Now that a bunch of candidates fell off the race, it was a chance for the remaining 6 GOP contenders to get down to business. But lots of media folks/ political analysts were saying it was a clown show, the most wild GOP debate to date with the moderators losing control and the candidates saying things willy nilly. Jeb and Trump were going after each other, and Cruz and Rubio were at each other’s throats.
Jeb Bush was applauded a lot by the audience and defended his brother, former president George W. when Trump attacked the Iraq War by saying the president who presided during 9/11 cannot reasonably claim to have “kept us safe.” Trump was no doubt booed for his statements. Too bad, Jeb is like a solid 4th place behind Rubio in polls.

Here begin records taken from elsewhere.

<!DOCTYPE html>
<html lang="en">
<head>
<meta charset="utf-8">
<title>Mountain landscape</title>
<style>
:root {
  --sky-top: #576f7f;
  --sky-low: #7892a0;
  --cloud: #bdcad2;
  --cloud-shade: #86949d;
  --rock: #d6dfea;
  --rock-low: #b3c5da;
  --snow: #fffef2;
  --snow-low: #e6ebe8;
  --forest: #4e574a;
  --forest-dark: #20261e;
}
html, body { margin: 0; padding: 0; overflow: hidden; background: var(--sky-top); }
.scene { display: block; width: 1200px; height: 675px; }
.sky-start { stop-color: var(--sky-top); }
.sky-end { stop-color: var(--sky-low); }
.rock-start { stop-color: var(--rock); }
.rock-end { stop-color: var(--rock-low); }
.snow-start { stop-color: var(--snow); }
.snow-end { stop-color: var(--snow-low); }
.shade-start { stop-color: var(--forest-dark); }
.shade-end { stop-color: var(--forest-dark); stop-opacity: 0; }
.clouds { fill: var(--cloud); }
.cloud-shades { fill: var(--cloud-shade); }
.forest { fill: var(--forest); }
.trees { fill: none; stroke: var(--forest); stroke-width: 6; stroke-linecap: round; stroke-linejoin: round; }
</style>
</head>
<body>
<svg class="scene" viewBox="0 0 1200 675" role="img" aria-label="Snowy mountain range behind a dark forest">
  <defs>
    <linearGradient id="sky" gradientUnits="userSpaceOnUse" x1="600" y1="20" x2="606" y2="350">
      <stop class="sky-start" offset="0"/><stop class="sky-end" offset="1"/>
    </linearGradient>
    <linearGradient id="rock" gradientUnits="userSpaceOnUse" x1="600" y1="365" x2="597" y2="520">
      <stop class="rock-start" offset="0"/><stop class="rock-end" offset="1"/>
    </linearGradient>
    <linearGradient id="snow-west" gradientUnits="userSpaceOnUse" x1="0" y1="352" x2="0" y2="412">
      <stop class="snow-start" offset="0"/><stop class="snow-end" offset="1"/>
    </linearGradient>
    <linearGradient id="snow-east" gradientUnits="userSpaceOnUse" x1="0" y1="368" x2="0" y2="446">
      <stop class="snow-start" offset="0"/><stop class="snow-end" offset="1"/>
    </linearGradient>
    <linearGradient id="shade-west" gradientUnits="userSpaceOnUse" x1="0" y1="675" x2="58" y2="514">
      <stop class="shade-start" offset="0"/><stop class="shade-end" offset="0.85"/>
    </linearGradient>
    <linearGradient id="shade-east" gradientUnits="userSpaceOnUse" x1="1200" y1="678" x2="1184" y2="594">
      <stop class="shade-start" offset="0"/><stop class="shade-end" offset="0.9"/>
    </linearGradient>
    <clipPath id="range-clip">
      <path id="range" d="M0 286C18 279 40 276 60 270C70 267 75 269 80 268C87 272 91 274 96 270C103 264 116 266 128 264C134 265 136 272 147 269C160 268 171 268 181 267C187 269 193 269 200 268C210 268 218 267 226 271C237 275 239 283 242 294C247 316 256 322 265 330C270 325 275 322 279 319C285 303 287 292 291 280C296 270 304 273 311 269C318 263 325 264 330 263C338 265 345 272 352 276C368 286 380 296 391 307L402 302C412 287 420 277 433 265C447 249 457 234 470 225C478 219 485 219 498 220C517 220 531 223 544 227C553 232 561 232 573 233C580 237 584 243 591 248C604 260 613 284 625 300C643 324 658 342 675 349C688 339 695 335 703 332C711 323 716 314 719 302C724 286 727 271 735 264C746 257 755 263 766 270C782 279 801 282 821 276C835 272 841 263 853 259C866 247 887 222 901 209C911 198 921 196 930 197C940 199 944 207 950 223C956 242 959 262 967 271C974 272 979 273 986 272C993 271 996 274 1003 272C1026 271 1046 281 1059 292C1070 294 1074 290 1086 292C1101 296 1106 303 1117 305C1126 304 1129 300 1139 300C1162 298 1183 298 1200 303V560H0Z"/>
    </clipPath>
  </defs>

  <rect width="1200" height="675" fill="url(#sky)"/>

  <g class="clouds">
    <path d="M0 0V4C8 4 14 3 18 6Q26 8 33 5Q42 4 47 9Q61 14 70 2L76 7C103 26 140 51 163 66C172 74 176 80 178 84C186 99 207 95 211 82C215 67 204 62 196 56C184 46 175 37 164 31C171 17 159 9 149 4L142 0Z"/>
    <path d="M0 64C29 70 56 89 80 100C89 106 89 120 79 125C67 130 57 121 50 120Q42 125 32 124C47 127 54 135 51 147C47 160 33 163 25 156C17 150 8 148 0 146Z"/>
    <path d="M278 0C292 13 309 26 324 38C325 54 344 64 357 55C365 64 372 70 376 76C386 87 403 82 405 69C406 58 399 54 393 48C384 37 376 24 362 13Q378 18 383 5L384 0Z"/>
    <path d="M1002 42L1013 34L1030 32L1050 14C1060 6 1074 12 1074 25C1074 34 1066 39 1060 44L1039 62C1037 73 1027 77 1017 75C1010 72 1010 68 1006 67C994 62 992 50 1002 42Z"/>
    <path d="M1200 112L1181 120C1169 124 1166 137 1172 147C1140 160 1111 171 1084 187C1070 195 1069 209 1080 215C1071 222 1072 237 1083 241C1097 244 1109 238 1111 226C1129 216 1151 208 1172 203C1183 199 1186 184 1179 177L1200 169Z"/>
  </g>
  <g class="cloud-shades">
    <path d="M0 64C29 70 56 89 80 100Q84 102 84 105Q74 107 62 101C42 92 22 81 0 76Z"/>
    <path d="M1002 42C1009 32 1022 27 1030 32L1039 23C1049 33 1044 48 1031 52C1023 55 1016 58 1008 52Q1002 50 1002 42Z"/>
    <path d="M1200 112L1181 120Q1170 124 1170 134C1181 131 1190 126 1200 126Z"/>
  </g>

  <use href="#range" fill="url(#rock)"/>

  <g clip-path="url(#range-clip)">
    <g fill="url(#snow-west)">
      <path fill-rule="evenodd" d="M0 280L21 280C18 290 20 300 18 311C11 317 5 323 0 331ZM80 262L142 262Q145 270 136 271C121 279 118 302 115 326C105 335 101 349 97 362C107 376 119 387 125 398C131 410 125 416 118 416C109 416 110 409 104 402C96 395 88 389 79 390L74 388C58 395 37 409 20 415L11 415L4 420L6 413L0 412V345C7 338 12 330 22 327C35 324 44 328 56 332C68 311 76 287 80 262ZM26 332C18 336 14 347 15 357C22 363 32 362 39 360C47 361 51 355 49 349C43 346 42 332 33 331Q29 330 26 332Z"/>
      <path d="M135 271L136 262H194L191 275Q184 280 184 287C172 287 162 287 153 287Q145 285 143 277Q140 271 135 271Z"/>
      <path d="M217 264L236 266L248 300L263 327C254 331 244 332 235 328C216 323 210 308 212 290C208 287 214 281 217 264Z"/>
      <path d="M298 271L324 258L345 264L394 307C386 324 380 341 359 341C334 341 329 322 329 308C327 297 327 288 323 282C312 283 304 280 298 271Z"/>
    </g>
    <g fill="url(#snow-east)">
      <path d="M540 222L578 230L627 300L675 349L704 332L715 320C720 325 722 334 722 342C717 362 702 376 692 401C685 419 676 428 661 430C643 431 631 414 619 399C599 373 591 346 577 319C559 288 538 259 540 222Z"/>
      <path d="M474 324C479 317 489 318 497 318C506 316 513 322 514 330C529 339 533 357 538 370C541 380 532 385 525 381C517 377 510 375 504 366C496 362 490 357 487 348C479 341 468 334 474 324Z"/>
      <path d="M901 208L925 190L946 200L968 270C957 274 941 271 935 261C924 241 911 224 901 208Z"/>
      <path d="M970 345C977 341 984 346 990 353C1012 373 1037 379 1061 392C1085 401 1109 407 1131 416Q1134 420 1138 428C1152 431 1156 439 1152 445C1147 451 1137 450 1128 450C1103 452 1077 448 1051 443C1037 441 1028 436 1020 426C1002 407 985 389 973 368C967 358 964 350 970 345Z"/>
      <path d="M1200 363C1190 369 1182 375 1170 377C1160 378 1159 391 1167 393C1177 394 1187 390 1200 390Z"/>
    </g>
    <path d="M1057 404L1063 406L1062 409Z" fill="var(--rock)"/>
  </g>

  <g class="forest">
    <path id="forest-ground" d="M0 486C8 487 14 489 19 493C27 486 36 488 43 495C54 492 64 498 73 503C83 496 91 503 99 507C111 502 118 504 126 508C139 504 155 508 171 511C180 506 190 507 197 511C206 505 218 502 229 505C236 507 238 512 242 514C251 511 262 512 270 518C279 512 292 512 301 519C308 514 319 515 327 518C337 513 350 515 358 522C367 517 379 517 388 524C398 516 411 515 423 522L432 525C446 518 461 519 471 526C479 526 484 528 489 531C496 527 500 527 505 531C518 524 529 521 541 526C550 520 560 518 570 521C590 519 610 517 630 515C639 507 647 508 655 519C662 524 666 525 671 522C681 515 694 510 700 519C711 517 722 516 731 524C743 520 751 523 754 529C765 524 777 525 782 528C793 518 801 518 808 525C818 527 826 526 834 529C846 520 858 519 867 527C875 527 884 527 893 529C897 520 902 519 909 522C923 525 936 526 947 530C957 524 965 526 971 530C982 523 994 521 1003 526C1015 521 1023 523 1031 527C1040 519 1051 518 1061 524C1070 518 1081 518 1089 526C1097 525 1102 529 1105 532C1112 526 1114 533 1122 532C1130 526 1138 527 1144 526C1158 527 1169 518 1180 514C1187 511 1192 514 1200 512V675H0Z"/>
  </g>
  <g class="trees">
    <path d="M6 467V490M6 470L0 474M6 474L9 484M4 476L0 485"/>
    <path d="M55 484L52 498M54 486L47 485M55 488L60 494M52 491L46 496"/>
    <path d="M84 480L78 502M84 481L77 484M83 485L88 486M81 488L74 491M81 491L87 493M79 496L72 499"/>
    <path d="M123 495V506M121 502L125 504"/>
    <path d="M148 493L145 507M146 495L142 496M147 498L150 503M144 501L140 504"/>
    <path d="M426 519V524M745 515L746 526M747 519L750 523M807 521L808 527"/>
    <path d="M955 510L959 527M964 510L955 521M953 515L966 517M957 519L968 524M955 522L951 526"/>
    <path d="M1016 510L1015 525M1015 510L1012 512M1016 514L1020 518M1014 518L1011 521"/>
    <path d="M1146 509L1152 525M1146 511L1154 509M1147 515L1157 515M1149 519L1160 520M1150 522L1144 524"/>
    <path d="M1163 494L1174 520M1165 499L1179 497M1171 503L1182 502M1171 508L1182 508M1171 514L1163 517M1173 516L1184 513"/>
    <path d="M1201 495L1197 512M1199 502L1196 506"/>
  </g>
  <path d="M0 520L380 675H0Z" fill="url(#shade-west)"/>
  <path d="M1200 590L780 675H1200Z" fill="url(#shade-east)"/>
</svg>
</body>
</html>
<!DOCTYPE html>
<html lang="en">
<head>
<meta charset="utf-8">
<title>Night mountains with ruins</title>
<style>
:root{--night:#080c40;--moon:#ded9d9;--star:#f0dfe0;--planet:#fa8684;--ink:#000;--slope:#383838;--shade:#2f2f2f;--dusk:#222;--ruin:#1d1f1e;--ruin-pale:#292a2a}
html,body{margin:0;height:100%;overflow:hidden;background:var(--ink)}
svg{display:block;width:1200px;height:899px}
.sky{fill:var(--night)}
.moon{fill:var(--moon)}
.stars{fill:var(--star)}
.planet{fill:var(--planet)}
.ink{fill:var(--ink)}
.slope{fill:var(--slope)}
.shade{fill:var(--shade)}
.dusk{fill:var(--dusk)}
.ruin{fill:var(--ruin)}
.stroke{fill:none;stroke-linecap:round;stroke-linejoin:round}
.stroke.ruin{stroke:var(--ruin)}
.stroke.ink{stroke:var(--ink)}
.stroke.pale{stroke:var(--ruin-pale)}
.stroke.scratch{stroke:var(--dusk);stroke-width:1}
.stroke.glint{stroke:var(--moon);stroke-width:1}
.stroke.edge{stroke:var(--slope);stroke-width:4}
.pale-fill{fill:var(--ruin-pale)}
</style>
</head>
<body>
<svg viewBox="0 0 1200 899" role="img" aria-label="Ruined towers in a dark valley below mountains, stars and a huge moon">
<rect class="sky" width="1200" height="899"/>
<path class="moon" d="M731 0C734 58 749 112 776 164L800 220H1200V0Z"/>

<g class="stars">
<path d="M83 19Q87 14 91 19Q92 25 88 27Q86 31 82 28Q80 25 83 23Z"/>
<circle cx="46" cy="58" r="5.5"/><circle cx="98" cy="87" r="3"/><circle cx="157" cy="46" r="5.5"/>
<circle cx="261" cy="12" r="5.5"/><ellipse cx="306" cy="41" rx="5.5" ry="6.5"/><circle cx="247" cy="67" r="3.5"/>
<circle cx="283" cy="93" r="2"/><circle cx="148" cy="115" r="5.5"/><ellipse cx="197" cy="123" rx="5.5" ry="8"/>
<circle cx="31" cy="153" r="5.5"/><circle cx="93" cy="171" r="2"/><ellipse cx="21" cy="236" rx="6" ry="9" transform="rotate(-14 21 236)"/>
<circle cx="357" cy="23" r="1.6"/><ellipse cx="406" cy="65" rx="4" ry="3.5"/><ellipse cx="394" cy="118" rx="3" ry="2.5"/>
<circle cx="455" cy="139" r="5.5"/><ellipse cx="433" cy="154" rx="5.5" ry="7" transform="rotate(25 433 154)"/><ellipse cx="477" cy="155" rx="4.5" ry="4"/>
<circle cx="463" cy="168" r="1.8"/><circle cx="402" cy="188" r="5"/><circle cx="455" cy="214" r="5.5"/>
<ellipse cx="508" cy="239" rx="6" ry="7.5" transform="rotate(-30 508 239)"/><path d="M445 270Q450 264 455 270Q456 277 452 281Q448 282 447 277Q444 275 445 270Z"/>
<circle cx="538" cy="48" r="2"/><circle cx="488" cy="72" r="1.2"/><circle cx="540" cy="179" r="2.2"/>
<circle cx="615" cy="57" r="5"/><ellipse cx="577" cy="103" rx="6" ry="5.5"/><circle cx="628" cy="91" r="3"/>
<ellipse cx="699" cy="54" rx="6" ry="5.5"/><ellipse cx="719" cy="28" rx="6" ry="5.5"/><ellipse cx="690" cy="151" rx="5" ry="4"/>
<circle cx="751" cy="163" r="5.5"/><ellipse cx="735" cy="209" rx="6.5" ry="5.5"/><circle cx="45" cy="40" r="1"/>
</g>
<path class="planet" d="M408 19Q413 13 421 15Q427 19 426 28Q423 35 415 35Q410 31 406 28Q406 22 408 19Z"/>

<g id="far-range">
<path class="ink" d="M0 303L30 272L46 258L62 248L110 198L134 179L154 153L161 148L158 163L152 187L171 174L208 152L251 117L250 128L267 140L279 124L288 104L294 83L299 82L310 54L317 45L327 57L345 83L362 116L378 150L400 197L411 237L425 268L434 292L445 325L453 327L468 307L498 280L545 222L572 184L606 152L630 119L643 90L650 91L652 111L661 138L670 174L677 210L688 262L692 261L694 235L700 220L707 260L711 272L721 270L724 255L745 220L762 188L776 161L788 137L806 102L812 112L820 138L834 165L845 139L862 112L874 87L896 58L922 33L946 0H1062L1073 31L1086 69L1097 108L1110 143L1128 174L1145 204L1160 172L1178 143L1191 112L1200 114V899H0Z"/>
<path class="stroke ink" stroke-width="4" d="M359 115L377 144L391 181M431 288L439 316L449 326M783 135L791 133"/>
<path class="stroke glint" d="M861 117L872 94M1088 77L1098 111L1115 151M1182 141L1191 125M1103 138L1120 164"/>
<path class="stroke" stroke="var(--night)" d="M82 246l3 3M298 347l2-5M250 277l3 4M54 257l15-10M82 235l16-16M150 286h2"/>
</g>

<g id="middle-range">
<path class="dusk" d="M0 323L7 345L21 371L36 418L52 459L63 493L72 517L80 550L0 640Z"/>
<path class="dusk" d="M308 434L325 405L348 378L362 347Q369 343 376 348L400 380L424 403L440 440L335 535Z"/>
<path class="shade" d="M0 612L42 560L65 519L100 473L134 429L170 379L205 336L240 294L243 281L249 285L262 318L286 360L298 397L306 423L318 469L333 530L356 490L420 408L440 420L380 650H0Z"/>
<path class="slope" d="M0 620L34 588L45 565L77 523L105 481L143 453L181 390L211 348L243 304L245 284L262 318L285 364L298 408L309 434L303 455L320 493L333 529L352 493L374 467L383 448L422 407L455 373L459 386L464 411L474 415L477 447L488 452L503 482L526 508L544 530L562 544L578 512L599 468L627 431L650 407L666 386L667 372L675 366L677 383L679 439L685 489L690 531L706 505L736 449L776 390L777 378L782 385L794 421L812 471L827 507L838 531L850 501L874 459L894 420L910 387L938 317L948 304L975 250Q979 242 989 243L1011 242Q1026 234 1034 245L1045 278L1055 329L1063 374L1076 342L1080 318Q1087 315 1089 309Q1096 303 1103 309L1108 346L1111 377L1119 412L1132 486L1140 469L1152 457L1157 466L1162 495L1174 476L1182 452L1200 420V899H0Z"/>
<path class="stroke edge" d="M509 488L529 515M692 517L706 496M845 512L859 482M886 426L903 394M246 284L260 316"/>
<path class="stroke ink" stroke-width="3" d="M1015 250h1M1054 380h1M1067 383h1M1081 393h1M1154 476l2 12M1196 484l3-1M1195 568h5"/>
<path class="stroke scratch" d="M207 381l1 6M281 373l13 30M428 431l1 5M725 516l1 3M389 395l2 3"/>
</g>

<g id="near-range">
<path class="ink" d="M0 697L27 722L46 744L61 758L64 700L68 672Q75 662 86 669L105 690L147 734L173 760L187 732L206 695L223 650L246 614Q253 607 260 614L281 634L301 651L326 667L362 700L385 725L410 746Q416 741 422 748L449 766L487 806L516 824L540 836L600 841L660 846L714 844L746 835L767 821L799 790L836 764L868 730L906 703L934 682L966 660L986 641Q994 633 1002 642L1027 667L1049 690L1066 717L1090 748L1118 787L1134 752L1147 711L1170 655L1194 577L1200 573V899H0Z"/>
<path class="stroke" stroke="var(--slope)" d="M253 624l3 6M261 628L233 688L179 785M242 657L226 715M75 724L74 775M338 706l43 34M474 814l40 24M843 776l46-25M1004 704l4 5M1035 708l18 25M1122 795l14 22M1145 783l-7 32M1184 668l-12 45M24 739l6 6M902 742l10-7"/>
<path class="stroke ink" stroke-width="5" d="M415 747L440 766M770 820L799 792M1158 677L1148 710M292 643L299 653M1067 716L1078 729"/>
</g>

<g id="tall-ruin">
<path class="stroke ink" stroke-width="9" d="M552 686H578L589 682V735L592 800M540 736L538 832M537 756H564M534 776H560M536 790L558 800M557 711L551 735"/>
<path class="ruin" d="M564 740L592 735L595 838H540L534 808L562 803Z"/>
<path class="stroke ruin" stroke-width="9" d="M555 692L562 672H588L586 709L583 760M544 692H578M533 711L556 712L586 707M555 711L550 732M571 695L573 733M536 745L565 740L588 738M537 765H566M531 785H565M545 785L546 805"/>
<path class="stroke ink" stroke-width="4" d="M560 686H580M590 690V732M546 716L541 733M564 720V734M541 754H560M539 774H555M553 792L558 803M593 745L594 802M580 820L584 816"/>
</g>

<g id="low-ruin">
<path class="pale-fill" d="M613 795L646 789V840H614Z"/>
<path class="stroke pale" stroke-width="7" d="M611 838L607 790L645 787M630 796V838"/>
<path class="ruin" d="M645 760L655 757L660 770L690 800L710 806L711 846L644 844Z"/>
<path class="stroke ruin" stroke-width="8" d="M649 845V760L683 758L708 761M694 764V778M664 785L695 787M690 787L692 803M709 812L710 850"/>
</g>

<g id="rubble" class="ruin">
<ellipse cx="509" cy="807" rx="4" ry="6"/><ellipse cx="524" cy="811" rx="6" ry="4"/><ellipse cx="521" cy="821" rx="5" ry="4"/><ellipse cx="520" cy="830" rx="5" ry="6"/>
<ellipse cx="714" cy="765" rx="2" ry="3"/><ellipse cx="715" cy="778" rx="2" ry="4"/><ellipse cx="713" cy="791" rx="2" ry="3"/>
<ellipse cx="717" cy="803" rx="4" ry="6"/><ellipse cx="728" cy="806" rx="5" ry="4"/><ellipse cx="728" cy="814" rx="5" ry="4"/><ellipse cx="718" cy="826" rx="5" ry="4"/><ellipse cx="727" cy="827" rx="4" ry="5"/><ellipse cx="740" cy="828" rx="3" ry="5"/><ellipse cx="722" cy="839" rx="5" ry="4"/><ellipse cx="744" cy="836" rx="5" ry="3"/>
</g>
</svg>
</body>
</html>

Trump continued to get booed and said a bunch of surprising shit. Vox writes:
“And he mostly got booed for having a point. He attacked the audience as stacked to be pro-Bush — which it appears to have been. He defended Planned Parenthood as doing important work besides abortions — which it does. And he attacked George W. Bush for launching a war in Iraq when there were no weapons of mass destruction and for failing to prevent 9/11 — both totally legitimate criticisms.
But they are not criticisms you make in a Republican debate. Trump has strayed from party doctrine before, but when he’s done so, it’s been on issues where the GOP is in a very different place from the establishment.”
Cruz and Rubio, bless their Latino hearts, went after each other on what each other has said on immigration issues and not exactly on their views on immigration. Cruz and Rubio clashed over who supported “amnesty” with Cruz pointing out Rubio said one thing on an English-speaking TV station and another on Univision. Rubio countered with a “I don’t know how he knows what I said on Univision because he doesn’t speak Spanish!” And it was a whole tussle of he said he said.
+ Two teen girls died in an apparent murder-suicide in Arizona. Students and teachers identified the girls as 15-year-old sophomores Mary Kieu and Dorothy Dutiel. The girls were found near the cafeteria of their high school. Police say they found each girl with a single gunshot wound and a weapon and a suicide note near the girls. The two had been dating for two years and had pictures of each other on social media. Dutiel had tweeted “rejected af” on Twitter a few days earlier so people believe they might have broken up. Whatever the case may be, it’s sad to hear two young lives are gone.
+ Police in New York are looking for a woman who aggressively attacked a trans woman in a subway car. Jennifer Louise Lopez was punched in the face by the attacker and needed emergency eye surgery.
+ A transphobic bill died in the Washington’s state Senate but only by a one vote.